WORK INSTRUCTIONS:
Sift the listing for lines that hold the string "pressed" and pull them out.

PROVIDED MATERIAL Start Marker

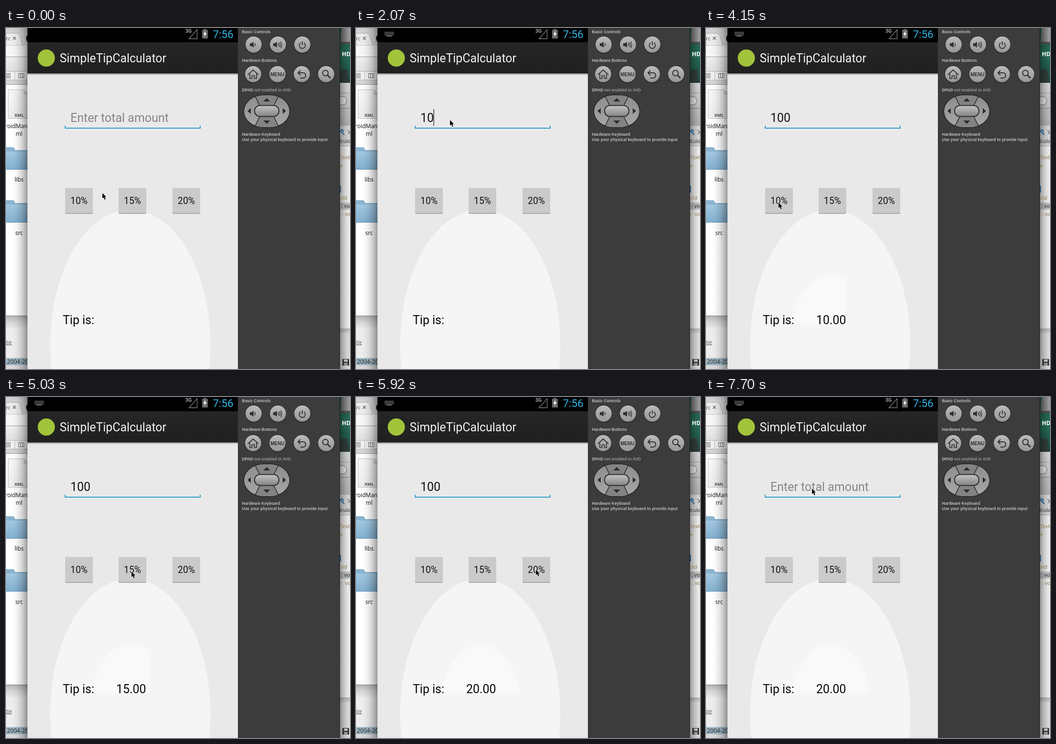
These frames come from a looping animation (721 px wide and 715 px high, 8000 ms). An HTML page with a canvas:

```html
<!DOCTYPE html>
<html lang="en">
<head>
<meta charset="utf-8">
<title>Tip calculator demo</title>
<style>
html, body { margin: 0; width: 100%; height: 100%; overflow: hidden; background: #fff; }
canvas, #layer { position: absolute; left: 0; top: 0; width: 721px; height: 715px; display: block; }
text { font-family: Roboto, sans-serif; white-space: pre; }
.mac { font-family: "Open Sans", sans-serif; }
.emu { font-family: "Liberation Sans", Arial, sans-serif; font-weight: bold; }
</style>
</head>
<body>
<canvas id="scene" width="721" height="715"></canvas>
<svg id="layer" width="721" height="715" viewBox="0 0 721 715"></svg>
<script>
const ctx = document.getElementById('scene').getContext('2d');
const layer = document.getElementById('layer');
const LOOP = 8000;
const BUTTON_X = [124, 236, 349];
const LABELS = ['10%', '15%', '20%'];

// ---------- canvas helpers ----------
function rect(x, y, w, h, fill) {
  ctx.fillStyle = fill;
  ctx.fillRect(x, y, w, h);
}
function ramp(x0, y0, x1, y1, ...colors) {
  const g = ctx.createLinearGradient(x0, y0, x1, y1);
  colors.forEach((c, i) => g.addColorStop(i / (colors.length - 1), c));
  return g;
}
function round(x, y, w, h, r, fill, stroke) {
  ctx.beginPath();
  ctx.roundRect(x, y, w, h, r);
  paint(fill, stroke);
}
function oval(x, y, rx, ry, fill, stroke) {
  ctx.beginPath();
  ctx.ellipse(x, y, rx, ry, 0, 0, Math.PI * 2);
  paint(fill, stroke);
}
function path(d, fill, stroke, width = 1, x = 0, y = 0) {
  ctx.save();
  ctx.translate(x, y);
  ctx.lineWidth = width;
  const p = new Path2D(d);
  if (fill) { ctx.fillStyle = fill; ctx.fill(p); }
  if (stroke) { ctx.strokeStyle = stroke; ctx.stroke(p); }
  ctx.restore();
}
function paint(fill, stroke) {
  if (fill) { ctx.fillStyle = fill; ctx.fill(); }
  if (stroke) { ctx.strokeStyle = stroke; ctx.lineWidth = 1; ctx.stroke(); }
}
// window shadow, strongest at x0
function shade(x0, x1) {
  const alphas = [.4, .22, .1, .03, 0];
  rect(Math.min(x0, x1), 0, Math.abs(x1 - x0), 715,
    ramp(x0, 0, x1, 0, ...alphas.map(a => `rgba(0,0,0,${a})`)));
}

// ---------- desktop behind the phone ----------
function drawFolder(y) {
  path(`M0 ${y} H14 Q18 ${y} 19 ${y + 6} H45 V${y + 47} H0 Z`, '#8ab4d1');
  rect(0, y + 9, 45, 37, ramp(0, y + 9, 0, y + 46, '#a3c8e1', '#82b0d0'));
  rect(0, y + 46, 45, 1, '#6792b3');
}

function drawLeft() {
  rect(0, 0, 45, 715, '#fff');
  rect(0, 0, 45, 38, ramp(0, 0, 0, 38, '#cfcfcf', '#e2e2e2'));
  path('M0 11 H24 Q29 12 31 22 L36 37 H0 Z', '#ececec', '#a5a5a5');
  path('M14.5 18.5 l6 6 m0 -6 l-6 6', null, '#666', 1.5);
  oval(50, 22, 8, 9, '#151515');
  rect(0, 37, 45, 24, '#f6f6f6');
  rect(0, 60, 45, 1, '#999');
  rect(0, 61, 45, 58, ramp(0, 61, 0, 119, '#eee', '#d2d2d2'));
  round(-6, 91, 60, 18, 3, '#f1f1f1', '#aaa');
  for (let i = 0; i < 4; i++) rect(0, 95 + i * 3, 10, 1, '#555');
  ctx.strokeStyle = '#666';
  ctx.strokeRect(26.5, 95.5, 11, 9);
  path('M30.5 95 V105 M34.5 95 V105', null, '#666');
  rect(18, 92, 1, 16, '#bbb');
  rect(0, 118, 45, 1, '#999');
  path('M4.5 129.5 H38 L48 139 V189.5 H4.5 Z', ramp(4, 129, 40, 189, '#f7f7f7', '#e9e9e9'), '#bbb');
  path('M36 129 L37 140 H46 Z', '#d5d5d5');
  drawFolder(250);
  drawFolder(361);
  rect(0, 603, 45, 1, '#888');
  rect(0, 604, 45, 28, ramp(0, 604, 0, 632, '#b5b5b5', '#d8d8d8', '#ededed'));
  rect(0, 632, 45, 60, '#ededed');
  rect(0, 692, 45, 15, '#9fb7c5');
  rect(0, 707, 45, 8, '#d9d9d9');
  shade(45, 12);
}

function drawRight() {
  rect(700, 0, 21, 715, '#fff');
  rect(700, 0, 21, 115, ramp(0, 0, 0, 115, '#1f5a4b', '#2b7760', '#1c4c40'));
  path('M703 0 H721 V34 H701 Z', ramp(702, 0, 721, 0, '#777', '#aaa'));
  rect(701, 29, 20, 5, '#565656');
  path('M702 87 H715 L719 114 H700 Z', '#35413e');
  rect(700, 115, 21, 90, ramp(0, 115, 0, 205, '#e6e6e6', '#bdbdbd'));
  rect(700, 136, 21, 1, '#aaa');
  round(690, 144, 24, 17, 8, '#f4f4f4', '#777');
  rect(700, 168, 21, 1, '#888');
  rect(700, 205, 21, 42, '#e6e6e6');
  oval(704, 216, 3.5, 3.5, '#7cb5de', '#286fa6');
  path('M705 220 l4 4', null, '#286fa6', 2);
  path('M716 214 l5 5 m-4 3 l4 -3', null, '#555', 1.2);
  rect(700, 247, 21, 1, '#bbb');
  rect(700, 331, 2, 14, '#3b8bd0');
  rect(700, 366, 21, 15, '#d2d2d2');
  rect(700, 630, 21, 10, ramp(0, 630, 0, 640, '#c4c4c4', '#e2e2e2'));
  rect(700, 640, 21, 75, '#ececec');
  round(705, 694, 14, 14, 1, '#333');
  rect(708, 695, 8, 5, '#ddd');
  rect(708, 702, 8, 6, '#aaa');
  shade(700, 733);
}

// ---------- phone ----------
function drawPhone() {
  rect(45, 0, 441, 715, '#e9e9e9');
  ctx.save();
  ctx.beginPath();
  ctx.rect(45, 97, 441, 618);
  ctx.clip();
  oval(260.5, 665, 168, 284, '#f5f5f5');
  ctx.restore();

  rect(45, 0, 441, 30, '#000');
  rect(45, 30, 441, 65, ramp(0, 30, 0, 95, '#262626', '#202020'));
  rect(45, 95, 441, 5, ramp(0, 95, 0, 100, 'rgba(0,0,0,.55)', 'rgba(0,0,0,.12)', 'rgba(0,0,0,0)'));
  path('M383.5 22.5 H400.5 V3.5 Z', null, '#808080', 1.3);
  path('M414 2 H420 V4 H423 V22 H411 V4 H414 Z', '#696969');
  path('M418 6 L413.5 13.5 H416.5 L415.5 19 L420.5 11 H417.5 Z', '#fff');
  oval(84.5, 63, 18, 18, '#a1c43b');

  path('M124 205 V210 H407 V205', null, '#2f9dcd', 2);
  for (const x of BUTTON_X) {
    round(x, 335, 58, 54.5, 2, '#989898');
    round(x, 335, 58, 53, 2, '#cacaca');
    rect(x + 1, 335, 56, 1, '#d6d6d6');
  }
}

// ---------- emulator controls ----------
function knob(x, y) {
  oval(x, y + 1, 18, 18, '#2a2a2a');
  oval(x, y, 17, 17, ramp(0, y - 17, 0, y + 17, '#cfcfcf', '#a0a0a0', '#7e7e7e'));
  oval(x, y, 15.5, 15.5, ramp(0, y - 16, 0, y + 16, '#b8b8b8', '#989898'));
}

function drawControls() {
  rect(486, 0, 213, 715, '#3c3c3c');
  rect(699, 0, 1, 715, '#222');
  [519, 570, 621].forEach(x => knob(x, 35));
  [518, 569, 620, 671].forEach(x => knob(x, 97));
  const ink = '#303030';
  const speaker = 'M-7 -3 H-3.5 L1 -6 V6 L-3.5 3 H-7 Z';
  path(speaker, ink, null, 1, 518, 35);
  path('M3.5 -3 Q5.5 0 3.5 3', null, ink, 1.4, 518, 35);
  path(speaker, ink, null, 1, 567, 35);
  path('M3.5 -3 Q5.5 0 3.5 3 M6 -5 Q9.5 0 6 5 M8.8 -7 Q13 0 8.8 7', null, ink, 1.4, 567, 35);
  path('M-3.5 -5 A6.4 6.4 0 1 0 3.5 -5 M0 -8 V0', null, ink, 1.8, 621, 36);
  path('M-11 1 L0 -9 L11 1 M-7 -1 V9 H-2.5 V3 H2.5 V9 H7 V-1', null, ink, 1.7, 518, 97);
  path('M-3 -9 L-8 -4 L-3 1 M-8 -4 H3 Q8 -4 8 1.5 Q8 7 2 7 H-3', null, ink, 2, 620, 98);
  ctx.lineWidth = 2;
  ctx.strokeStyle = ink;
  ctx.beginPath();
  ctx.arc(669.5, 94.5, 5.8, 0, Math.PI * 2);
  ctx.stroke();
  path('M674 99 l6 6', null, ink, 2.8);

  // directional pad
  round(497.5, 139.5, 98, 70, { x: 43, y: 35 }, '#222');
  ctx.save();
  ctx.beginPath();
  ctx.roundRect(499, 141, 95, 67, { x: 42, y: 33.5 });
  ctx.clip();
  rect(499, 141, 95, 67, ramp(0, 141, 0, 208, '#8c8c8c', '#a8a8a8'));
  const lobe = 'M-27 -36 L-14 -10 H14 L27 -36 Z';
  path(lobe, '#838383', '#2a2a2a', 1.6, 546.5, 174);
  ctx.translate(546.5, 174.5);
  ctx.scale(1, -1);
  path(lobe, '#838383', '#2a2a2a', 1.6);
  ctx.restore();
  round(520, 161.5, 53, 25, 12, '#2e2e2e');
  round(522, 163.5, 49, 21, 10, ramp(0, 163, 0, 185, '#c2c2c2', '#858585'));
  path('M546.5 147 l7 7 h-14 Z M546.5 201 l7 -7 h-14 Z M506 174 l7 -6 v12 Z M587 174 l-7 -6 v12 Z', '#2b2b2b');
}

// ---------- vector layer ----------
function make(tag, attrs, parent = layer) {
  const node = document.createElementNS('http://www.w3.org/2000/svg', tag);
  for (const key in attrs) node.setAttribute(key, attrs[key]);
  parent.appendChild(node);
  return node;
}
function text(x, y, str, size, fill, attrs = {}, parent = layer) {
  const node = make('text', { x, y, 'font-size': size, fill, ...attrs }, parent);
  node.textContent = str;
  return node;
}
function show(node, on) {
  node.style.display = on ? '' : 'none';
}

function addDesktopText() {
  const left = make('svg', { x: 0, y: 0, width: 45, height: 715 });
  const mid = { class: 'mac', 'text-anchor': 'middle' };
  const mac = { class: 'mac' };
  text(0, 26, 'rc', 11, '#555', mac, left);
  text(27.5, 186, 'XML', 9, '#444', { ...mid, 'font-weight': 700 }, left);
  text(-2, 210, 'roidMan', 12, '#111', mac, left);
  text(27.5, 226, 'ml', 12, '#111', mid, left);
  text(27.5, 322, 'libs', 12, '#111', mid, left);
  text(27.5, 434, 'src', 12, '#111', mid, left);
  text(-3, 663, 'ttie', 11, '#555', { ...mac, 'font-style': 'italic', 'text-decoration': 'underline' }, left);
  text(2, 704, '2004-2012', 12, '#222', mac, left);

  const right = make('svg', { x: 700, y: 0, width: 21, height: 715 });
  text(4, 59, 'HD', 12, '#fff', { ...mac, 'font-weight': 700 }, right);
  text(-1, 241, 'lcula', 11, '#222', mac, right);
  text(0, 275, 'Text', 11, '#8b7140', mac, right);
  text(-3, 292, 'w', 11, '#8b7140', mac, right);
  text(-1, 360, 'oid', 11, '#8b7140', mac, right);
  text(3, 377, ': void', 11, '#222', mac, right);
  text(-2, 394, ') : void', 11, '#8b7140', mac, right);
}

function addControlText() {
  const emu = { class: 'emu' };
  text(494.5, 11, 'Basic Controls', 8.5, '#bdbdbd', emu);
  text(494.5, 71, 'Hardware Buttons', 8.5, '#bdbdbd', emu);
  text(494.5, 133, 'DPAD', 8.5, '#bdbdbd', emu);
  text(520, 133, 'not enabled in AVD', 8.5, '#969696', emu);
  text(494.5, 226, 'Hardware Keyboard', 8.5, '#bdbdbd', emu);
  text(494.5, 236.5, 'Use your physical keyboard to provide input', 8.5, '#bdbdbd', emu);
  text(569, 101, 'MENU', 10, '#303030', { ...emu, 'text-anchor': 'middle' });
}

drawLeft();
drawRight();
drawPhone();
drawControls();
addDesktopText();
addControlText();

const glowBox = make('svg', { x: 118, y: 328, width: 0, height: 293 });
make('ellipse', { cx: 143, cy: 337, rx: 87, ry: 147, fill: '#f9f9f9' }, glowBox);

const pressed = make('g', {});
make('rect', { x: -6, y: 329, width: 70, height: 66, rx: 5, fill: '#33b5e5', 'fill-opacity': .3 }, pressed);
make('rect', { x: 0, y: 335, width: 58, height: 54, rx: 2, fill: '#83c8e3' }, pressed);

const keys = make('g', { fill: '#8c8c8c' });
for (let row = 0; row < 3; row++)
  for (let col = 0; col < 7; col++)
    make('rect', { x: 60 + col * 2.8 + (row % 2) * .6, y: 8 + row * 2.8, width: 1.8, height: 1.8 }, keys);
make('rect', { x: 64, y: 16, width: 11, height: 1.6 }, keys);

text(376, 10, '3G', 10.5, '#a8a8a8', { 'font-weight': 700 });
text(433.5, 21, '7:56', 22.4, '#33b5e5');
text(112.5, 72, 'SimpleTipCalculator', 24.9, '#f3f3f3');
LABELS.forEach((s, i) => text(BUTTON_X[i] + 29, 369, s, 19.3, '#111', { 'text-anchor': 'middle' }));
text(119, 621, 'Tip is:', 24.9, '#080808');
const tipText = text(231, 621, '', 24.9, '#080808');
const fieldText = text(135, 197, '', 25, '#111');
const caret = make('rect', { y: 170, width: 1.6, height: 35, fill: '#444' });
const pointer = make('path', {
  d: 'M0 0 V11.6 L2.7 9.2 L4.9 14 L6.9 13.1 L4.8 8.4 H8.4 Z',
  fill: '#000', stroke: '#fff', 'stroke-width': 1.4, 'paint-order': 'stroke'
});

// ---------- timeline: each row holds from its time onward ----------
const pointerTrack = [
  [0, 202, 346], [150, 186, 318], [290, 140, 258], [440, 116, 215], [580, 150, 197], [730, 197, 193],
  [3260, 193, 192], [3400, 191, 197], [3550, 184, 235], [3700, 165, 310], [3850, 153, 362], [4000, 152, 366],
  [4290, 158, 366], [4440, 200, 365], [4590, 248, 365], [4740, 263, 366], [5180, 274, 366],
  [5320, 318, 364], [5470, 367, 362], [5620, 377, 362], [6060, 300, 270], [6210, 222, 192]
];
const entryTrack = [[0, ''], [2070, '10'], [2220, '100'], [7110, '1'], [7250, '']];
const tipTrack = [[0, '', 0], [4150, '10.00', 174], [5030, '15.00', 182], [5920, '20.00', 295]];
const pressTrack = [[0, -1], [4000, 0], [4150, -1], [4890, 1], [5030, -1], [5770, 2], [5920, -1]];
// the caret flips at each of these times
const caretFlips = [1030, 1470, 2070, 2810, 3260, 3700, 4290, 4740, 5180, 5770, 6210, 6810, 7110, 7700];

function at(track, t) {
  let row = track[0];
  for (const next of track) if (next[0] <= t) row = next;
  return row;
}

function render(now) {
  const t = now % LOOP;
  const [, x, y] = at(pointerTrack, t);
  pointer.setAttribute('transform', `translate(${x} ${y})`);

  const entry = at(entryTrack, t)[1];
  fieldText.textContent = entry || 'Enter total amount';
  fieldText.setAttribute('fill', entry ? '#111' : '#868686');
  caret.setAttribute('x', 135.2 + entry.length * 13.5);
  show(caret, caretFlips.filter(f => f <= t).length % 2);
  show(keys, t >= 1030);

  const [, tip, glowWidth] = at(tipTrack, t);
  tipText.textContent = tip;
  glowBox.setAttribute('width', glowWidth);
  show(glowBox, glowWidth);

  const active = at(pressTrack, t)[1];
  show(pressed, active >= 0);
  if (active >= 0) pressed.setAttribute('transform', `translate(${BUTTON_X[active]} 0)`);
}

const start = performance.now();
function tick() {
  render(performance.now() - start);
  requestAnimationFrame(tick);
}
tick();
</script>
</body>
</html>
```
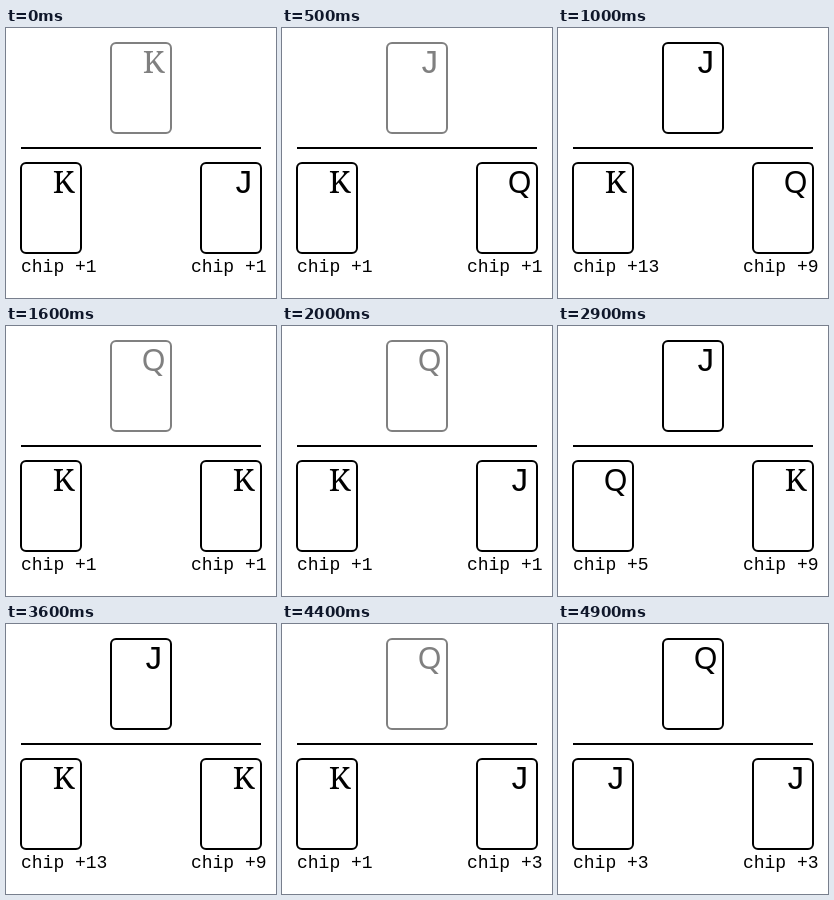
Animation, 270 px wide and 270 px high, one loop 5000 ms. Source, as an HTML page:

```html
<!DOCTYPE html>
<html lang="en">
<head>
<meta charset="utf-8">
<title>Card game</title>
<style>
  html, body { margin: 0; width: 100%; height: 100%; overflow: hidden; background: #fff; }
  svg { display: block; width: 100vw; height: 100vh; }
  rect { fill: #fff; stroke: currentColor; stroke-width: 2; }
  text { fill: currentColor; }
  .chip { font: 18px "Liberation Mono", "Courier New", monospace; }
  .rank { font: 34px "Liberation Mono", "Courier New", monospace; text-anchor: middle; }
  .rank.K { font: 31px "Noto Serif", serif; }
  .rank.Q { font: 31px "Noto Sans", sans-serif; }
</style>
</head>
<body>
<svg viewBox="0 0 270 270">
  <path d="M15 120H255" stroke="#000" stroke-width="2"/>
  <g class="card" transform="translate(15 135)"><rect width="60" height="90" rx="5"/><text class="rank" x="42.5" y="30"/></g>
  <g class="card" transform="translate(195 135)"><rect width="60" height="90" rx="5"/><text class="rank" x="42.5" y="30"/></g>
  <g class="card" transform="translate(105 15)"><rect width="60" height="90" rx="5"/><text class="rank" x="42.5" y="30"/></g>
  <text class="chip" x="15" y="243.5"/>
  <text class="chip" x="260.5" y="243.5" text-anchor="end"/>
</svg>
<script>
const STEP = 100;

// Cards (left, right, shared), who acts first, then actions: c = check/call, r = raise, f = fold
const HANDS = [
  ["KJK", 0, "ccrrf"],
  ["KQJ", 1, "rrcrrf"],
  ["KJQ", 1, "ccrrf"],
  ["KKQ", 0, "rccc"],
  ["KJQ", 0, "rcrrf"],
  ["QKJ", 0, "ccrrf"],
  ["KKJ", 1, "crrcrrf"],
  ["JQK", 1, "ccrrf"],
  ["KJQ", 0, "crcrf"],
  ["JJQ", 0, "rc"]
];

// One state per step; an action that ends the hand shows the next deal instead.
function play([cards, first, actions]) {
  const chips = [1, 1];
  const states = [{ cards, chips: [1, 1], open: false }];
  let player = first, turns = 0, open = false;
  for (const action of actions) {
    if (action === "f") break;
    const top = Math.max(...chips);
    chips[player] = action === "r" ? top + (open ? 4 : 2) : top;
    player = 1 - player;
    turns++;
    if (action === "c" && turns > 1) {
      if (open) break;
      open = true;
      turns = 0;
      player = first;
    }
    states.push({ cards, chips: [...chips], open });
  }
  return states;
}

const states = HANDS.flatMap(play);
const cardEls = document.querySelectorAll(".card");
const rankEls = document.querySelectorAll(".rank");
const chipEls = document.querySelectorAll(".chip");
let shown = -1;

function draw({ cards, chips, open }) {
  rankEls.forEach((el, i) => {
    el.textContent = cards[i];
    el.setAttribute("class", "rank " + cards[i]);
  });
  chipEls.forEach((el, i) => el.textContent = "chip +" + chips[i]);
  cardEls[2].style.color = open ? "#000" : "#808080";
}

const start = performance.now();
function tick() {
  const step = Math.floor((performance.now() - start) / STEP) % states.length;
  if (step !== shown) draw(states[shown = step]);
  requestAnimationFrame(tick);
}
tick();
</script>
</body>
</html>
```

PROVIDED MATERIAL End Marker

WRITTEN SOLUTION:
const pressed = make('g', {});
make('rect', { x: -6, y: 329, width: 70, height: 66, rx: 5, fill: '#33b5e5', 'fill-opacity': .3 }, pressed);
make('rect', { x: 0, y: 335, width: 58, height: 54, rx: 2, fill: '#83c8e3' }, pressed);
  show(pressed, active >= 0);
  if (active >= 0) pressed.setAttribute('transform', `translate(${BUTTON_X[active]} 0)`);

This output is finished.